§ **Work required**: Keep only the lines of the listing that include the word "bend", and copy them.

☆ ☆ ☆

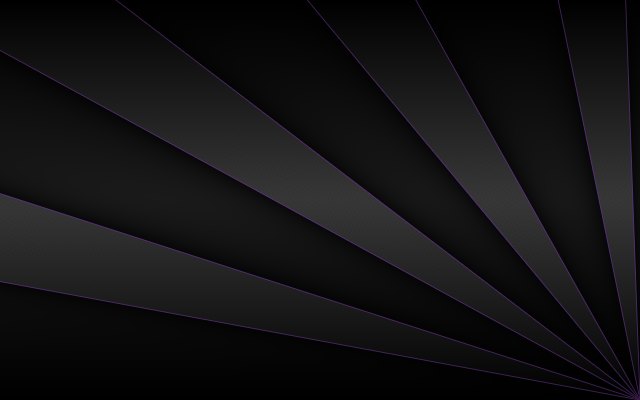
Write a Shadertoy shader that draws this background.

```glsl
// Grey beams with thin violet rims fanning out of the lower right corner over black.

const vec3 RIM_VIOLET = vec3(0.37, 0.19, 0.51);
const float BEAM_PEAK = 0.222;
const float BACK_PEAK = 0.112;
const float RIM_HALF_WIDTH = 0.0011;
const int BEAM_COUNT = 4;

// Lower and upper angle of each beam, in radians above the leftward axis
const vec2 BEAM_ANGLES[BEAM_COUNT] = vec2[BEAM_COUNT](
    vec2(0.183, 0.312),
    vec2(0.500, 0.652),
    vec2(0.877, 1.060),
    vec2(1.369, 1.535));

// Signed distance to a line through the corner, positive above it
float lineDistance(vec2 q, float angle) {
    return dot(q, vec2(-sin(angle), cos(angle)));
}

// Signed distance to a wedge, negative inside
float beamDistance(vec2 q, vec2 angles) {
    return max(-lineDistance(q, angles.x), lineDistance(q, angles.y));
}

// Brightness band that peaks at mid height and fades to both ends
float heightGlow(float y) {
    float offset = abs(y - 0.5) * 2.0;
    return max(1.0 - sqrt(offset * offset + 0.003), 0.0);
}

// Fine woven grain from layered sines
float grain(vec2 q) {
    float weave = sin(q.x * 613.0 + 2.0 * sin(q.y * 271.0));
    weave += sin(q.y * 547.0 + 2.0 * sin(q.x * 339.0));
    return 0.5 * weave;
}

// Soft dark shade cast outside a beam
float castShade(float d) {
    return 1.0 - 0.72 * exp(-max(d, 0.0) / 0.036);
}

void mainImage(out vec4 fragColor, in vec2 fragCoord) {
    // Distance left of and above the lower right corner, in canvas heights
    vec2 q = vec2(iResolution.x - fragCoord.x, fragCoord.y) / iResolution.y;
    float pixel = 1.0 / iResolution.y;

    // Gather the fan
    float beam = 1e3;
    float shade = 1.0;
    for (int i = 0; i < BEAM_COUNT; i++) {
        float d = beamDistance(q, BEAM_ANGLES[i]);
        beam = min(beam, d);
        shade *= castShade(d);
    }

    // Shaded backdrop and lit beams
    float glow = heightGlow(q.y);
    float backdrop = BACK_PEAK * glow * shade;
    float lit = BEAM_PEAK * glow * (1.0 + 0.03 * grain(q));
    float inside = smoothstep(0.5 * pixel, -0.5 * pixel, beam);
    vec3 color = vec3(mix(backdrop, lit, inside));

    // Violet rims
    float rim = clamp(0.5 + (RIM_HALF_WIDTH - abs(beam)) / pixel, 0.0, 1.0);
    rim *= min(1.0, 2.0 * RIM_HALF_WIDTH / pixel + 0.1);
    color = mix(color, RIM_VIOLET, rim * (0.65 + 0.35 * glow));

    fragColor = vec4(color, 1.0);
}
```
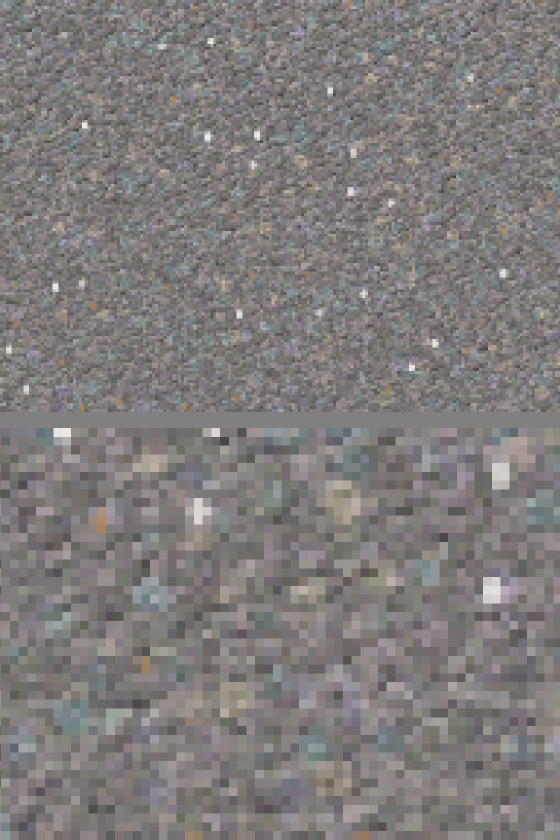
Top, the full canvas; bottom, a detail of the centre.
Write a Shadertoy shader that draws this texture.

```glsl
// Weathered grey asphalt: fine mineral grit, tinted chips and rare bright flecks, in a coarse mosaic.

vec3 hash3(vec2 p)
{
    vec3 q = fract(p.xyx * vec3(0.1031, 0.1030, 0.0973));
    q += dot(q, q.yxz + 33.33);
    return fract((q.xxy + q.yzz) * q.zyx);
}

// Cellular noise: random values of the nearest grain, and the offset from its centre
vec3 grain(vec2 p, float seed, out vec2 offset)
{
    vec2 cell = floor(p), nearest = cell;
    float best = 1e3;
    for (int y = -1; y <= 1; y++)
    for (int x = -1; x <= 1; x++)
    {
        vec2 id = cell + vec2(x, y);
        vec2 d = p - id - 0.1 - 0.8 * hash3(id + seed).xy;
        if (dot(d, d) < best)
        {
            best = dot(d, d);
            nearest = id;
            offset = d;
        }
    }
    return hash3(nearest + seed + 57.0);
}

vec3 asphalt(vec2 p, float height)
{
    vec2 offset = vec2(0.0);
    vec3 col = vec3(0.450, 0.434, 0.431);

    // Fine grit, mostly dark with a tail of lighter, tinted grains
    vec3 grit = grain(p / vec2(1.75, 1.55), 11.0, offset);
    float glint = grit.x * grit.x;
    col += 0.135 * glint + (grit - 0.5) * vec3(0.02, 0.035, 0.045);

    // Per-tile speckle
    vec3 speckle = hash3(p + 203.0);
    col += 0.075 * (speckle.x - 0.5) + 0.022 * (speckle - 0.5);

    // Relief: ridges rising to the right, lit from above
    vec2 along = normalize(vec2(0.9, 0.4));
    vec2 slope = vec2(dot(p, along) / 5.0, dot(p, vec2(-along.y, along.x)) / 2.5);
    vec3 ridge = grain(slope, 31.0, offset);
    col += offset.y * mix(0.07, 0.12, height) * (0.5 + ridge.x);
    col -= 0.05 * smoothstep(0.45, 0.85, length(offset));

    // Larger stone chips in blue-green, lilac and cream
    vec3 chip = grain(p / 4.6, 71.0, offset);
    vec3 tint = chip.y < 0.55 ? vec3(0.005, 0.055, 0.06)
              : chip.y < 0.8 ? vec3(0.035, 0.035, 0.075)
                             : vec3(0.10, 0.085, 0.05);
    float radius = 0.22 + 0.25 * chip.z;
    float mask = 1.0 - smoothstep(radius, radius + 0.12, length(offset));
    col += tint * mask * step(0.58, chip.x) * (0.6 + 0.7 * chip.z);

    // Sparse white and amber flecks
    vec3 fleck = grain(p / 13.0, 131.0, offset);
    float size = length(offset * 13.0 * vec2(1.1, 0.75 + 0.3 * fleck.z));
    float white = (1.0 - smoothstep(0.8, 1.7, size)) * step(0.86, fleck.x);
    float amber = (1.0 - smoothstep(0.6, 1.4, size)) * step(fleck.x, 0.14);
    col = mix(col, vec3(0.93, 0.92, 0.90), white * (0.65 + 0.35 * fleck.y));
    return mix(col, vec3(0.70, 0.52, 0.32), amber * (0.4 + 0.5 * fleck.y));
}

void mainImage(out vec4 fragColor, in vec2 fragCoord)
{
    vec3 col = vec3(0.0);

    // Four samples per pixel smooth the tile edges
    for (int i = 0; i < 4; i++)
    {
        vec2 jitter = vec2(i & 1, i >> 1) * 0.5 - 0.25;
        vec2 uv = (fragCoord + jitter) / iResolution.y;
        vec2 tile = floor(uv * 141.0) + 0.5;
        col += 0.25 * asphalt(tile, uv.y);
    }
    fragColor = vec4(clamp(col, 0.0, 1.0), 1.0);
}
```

☆ ☆ ☆

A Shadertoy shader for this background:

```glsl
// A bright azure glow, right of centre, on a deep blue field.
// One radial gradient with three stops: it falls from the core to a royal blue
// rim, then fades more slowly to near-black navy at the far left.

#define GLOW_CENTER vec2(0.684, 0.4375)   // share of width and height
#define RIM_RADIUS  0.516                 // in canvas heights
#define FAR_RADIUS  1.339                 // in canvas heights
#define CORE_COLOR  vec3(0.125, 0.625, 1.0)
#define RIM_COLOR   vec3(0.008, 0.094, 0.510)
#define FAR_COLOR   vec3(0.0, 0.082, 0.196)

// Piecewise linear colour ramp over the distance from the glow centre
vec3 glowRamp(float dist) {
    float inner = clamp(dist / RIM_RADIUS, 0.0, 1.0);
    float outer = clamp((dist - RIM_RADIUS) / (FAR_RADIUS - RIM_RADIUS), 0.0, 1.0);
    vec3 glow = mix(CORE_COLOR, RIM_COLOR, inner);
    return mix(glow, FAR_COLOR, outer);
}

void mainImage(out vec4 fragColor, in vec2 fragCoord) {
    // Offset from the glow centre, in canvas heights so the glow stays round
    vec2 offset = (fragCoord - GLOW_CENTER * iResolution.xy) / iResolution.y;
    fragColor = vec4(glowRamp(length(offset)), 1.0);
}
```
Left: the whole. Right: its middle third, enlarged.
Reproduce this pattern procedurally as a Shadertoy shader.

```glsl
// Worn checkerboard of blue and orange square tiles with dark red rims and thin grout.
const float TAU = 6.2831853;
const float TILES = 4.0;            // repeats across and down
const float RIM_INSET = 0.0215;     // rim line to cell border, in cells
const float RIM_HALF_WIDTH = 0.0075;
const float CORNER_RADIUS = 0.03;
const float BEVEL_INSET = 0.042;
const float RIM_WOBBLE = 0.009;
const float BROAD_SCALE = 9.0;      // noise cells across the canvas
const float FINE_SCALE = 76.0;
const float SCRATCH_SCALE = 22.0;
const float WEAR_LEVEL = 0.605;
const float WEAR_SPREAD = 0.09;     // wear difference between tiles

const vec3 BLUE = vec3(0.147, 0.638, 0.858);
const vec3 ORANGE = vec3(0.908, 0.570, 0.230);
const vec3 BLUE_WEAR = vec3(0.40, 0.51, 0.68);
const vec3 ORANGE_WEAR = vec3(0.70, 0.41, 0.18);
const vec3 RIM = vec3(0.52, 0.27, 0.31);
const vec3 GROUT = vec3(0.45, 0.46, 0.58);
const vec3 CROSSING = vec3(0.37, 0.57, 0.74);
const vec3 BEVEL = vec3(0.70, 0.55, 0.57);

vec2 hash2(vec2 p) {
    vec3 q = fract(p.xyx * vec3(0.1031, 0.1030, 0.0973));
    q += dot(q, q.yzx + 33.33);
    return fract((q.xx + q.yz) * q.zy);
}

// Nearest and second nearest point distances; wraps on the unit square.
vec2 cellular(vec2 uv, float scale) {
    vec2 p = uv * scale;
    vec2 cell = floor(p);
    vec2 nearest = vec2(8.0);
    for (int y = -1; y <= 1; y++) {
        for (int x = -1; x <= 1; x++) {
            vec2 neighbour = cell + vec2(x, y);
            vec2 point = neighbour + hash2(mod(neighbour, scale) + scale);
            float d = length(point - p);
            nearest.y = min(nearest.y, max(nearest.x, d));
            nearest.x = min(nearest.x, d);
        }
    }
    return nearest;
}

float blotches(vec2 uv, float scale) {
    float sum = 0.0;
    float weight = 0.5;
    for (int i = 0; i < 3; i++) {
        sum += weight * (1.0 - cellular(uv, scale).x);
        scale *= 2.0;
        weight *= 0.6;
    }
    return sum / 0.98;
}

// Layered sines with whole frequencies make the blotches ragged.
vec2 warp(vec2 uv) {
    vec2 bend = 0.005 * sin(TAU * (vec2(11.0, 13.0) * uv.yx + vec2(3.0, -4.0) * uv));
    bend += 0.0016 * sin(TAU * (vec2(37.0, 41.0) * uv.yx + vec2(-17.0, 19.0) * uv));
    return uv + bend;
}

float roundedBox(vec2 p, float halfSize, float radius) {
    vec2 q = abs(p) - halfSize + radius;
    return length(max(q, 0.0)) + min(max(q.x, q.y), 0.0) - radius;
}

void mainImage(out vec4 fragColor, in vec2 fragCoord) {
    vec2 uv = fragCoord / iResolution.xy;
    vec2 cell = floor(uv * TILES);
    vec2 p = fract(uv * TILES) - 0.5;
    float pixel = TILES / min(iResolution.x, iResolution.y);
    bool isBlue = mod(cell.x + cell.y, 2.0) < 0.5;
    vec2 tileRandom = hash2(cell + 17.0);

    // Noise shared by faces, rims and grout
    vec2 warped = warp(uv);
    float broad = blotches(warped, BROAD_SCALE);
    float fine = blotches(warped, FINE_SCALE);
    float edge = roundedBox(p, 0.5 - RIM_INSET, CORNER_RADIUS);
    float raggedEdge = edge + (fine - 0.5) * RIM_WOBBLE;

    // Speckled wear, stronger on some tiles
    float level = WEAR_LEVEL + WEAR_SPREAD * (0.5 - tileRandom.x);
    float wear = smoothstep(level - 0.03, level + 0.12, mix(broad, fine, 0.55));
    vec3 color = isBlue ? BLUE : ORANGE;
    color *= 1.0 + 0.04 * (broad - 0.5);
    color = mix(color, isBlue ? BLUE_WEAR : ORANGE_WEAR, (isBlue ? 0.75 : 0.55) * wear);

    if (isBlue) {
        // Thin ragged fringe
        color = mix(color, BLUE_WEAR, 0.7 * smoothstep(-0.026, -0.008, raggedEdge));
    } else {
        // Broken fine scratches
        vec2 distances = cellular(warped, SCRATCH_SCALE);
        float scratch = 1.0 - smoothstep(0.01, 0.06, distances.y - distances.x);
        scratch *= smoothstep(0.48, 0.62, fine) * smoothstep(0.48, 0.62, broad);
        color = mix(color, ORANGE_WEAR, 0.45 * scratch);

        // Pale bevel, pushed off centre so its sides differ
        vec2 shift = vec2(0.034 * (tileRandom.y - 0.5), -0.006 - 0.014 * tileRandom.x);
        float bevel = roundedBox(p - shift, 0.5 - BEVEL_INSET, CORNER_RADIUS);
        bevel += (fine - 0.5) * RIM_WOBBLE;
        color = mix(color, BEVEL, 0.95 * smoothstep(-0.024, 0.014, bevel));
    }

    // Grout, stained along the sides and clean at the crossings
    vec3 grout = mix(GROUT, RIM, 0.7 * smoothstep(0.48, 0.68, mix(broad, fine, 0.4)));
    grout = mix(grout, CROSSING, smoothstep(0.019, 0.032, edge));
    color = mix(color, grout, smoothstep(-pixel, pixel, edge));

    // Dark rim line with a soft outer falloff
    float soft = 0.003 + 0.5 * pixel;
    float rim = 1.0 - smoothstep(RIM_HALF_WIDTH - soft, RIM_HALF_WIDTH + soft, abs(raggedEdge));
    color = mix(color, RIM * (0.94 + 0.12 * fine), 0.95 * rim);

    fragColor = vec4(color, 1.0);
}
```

☆ ☆ ☆

§ **Written reply**:
    vec2 bend = 0.005 * sin(TAU * (vec2(11.0, 13.0) * uv.yx + vec2(3.0, -4.0) * uv));
    bend += 0.0016 * sin(TAU * (vec2(37.0, 41.0) * uv.yx + vec2(-17.0, 19.0) * uv));
    return uv + bend;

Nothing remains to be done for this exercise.